South Korean president Park Geun-hye has distanced herself even further from Japan, telling the BBC that a summit between the neighboring countries would be pointless without a formal apology for atrocities committed under Japanese colonial rule. The issue of “comfort women” – women who were forced into prostitution at Japanese military brothels during World War II – has been a sticking point for Park since taking office.
“These are women who have spent their blossoming years in hardship and suffering, and spent the rest of their life in ruins,” Park said. “None of these cases have been resolved or addressed; the Japanese have not changed any of their positions with regard to this. If Japan continues to stick to the same historical perceptions and repeat its past comments, then what purpose would a summit serve? Perhaps it would be better not to have one.”
Park, who was sworn in as South Korea’s first female president last February, has yet to meet with Japanese officials. She has taken a hard-line stance on North Korea – but has also heaped criticism on Japan.Enjoying this article? Click here to subscribe for full access. Just $5 a month.
Last month, Park told U.S. Defense Secretary Chuck Hagel that Japan risked permanently damaging diplomatic relations without apologizing for the wartime sexual enslavement of Korean women.
“I know Japan is an important country to cooperate with for peace and stability in Northeast Asia… but trust has not been established,” Park told Sec. Hagel. “With lack of trust in Japan as well as its denial for the inhumane treatment to women during World War II, the whole Korean citizenry is very upset.”
Park’s latest statements echoing October’s warning, she added: “Relations with Japan are not a matter of summits; this is a problem that needs to be solved with the Korean people.”
The diplomatic strife between South Korea and Japan is also proving to be a thorn in America’s side, as the quarrelling countries are the U.S.’ top allies in Asia. Three-way talks on North Korea’s nuclear ambitions, scheduled to take place in Washington D.C. later this week, could be complicated by Park’s unwillingness to directly engage Japanese officials.

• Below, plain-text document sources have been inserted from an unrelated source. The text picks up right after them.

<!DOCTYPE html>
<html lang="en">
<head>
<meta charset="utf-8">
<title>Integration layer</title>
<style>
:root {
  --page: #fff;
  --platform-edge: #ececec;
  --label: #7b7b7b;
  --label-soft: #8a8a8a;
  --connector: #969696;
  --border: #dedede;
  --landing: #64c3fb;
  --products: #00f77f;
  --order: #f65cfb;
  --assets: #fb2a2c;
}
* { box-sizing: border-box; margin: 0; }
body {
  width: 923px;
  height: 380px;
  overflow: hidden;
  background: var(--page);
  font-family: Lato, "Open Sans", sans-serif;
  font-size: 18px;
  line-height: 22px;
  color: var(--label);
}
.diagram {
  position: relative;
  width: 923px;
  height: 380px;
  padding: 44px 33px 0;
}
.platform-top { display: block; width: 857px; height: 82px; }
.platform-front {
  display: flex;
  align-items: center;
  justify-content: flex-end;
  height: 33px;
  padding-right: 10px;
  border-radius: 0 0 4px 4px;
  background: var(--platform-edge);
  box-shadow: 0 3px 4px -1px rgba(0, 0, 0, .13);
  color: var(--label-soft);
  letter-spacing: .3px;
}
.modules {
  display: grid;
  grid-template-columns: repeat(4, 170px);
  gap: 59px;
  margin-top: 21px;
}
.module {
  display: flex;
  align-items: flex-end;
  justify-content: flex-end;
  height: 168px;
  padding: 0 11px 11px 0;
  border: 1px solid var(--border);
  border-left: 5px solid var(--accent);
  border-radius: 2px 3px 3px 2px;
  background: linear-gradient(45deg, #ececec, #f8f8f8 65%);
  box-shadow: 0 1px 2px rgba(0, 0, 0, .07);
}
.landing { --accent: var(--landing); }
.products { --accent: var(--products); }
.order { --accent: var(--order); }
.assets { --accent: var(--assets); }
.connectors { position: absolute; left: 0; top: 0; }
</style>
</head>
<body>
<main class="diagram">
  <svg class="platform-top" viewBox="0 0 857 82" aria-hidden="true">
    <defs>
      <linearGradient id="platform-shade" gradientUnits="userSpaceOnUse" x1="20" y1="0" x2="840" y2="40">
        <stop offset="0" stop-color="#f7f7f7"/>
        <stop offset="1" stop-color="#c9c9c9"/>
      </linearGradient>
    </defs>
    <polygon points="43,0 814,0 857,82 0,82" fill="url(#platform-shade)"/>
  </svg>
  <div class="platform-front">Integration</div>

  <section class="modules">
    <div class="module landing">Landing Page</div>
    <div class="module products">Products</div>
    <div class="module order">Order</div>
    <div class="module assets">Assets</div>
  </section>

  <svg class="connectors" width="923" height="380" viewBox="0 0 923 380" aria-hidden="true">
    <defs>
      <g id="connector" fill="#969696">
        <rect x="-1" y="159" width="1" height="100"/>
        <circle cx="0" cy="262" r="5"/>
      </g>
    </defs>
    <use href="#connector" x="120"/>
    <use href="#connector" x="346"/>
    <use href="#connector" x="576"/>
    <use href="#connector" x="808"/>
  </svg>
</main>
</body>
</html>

“Speculation is growing of a possible return to the six-party talks, in which South Korea and Japan are both participants,” AFP reported. “Their envoys on North Korea continue to meet for discussions, but analysts say a Park-Abe summit would be important in presenting a united front to Pyongyang.”
Apart from the comfort women issue, South Korea and Japan have an ongoing territorial dispute in the Sea of Japan. The Liancourt Rocks, known as Dokdo in Korea and Takeshima in Japan, are claimed by both countries. Yesterday, South Korea’s Foreign Ministry asked the Japanese government to remove a YouTube video that promoted the islets as Japanese territory.